Records for the task below:
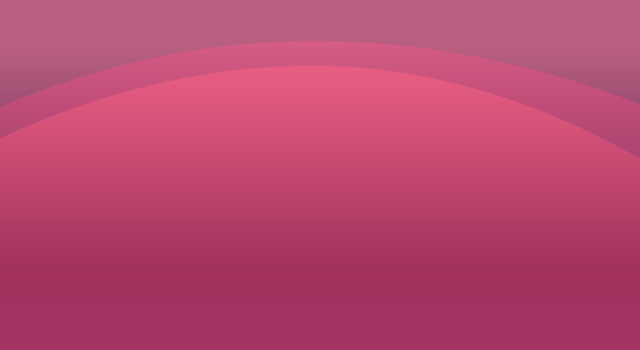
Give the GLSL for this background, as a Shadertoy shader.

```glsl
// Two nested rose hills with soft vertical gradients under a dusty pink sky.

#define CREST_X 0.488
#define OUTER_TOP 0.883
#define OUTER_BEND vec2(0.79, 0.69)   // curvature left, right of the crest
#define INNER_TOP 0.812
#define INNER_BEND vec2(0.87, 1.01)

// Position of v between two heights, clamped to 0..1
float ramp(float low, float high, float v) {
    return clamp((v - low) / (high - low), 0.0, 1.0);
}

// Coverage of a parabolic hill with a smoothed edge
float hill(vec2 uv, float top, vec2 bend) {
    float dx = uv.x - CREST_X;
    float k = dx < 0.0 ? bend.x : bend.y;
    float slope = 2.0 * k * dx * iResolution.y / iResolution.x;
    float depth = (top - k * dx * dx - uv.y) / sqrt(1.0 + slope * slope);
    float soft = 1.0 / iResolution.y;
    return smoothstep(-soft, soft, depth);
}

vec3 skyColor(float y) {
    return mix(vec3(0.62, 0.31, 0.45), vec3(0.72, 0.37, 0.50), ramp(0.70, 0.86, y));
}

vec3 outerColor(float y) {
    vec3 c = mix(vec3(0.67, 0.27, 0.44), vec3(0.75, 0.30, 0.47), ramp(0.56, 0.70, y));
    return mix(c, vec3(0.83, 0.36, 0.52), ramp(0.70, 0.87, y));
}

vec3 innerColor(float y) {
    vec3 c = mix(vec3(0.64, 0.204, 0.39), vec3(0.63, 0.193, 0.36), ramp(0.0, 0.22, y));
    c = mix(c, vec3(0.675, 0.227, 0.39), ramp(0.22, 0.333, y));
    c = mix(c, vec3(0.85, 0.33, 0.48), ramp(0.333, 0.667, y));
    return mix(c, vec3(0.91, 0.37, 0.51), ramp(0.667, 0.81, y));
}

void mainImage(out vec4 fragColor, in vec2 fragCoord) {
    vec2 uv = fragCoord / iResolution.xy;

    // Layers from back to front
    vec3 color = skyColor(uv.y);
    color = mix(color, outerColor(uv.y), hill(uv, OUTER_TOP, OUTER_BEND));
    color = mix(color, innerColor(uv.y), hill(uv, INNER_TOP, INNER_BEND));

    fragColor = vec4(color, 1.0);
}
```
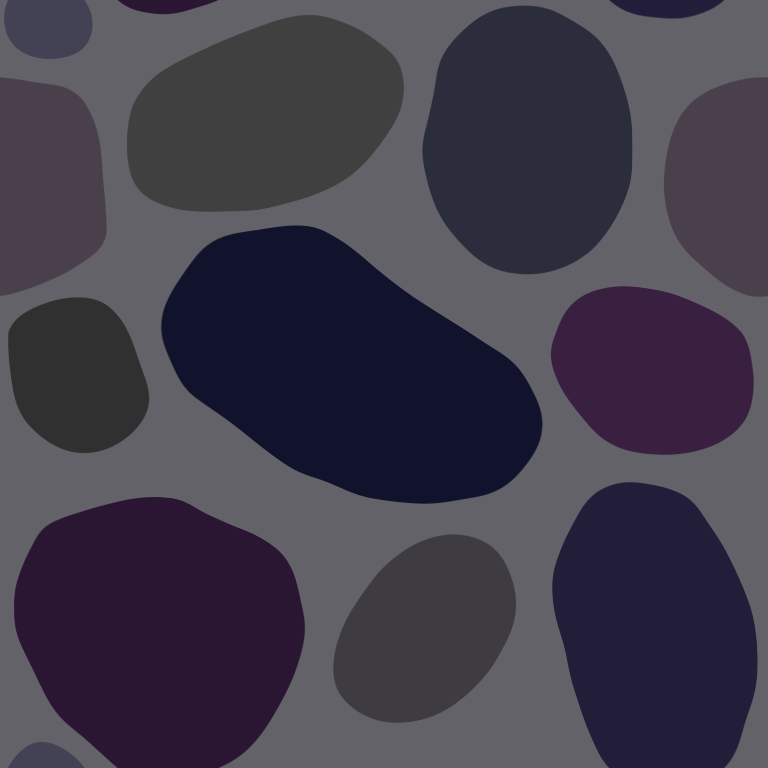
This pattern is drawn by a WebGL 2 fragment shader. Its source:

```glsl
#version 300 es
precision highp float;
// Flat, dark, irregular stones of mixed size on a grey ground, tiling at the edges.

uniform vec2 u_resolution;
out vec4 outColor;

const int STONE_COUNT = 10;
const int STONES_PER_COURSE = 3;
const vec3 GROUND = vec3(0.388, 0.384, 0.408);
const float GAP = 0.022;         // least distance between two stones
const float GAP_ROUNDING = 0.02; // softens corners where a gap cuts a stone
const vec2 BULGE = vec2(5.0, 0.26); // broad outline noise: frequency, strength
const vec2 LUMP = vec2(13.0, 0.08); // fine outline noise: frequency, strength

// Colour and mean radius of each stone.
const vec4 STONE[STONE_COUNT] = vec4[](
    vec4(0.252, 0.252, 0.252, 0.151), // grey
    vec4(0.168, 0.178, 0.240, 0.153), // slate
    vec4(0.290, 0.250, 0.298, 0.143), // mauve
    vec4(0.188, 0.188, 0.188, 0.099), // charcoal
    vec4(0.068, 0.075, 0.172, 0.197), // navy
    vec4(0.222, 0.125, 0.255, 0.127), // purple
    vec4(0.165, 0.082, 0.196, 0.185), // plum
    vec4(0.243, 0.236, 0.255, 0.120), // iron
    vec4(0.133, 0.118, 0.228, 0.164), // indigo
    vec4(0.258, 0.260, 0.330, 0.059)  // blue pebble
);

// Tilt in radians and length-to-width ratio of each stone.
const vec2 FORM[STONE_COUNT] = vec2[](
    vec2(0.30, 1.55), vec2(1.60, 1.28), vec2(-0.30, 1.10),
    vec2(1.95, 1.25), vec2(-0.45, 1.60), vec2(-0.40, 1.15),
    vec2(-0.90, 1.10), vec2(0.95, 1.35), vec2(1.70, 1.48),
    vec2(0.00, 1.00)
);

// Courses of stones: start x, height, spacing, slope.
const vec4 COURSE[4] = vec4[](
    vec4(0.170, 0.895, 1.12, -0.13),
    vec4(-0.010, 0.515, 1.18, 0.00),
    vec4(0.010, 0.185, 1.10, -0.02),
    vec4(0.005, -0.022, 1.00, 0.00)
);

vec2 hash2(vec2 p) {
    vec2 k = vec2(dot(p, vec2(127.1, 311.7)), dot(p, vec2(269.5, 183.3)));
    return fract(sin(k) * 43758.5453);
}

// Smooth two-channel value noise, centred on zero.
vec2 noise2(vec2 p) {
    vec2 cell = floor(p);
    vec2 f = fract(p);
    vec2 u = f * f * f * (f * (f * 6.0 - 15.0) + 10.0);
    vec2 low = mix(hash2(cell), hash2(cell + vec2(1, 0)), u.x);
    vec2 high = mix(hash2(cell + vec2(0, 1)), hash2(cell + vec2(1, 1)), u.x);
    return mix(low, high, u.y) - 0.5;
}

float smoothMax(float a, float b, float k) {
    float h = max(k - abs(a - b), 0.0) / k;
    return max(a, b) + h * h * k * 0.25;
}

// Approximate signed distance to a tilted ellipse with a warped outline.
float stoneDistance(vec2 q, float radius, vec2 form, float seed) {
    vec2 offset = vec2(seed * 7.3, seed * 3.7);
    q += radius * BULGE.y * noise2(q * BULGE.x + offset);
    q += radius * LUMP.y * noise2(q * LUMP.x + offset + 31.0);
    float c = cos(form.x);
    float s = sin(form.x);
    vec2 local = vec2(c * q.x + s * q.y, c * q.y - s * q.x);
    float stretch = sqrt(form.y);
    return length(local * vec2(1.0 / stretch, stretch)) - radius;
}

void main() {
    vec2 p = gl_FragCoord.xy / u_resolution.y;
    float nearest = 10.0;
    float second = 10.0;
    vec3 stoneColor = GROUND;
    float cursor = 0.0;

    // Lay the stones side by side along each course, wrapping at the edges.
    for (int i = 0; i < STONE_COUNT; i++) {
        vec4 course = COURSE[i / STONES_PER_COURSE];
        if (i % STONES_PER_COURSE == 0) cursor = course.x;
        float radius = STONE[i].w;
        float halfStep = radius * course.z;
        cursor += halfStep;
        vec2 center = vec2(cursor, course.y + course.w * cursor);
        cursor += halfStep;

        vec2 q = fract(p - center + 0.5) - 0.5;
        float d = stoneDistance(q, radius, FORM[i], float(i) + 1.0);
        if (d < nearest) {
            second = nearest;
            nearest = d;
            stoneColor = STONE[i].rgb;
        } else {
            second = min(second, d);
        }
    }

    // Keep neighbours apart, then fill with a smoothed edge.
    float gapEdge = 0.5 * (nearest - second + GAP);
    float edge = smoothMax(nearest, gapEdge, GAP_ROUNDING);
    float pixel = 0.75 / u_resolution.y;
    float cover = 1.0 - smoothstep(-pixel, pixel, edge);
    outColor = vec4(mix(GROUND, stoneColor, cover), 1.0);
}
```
End of Records for the task.
What you need to do: All lines carrying the word "nearest" must be copied from the data above.

Answer:
    float nearest = 10.0;
        if (d < nearest) {
            second = nearest;
            nearest = d;
    float gapEdge = 0.5 * (nearest - second + GAP);
    float edge = smoothMax(nearest, gapEdge, GAP_ROUNDING);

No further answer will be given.